Bernard A. Weisberger is right on the mark. His perceptive essay should be read by everyone involved or interested in history, education, or where this country is going.
In the early seventies my sister took an American history survey course in college. The course did not cover the Civil War. Her teacher did not consider the Civil War an important part of a course in American history.
A few years after that, a young American history professor was quoted as answering a question about his research into life in a Revolutionary War-era village. He stated he did not consider it “relevant” to mention the effects of the war itself on the life of this village. Apparently only the “world” was turned upside down by the results of the war, not the village.

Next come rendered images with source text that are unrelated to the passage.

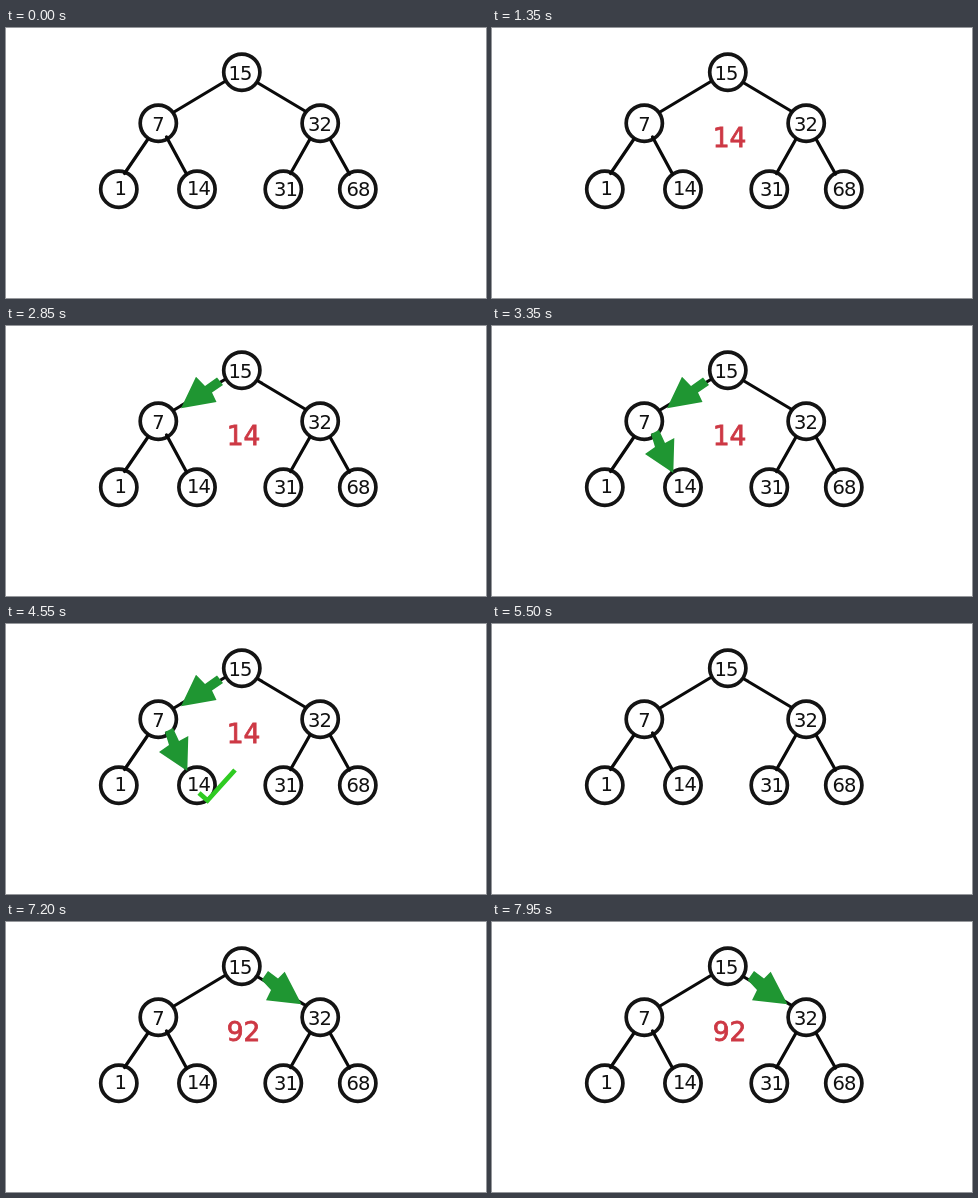
Animation, 480 px wide and 270 px high, one loop 8000 ms. Source, as an HTML page:

```html
<!DOCTYPE html>
<html lang="en">
<head>
<meta charset="utf-8">
<title>Binary search tree lookup</title>
<style>
  html, body { margin: 0; width: 100%; height: 100%; overflow: hidden; background: #fff; }
  svg { display: block; width: 100vw; height: 100vh; }
  text { font-family: "DejaVu Sans", sans-serif; text-anchor: middle; }
  .node { fill: #fff; stroke: #141414; stroke-width: 3.7; }
  .edge { stroke: #0a0a0a; stroke-width: 3.2; stroke-linecap: round; }
  .label { font-size: 19.5px; letter-spacing: -1px; fill: #111; }
  .query { font-size: 26.5px; fill: #cd3844; stroke: #cd3844; stroke-width: 0.8; }
  .arrow { fill: #1f9632; }
  .check { fill: none; stroke: #2fcb22; stroke-width: 4.8; }
</style>
</head>
<body>
<svg id="stage" viewBox="0 0 480 270"></svg>
<script>
const LOOP = 8000;
const stage = document.getElementById('stage');

function add(tag, attrs, text = '') {
  const el = document.createElementNS('http://www.w3.org/2000/svg', tag);
  for (const [key, value] of Object.entries(attrs)) el.setAttribute(key, value);
  el.textContent = text;
  stage.append(el);
  return el;
}

// label, centre x, centre y, text x, text baseline
const nodes = [
  ['15', 235.8, 44.2, 234, 52],
  ['7', 152.3, 95.2, 152, 103],
  ['32', 314.2, 95.2, 313.5, 103],
  ['1', 112.8, 161.2, 114.3, 167],
  ['14', 191, 161.2, 192.5, 167],
  ['31', 277.3, 161.2, 279.5, 168],
  ['68', 351.8, 161.2, 352, 168]
];

const edges = [
  'M218 54L168 84', 'M252 55L299 83',
  'M142 111L118.5 145.5', 'M160.5 109L180.5 146',
  'M304 111L284.5 145.5', 'M324 111L343.5 146'
];

for (const [, cx, cy] of nodes) add('circle', { class: 'node', cx, cy, r: 18.1 });
for (const d of edges) add('path', { class: 'edge', d });
for (const [label, , , x, y] of nodes) add('text', { class: 'label', x, y }, label);

const query = label => add('text', { class: 'query', x: 237.5, y: 118.5 }, label);
const arrow = points => add('polygon', { class: 'arrow', points });

const toLeft = '175,82.3 190,50.7 199,60 211,51.5 217,59 206,66.5 210.5,76';
const toInner = '181.3,147 153,128 163,121 159,108 167,104 173,117 182.3,112';
const toRight = '295.5,82.3 260,78.2 265,68 255.7,58 262,49 272,56.5 278.7,49.7';

// element, time shown, time hidden
const steps = [
  [query('14'), 1050, 5050],
  [arrow(toLeft), 2050, 5050],
  [arrow(toInner), 3050, 5050],
  [add('path', { class: 'check', d: 'M193 169L201.5 176.5L229 146' }), 4050, 5050],
  [query('92'), 6050, LOOP],
  [arrow(toRight), 7050, LOOP]
];

function draw() {
  const t = performance.now() % LOOP;
  for (const [el, from, to] of steps) {
    el.style.visibility = t >= from && t < to ? 'visible' : 'hidden';
  }
  requestAnimationFrame(draw);
}
draw();
</script>
</body>
</html>
```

History is an inherently interesting and appealing subject. Weisberger does a first-rate job in documenting how history as an academic subject has become so boring, and so different from history as a field. This change has been an extraordinary process, showing collective tunnel vision on the part of academic historians.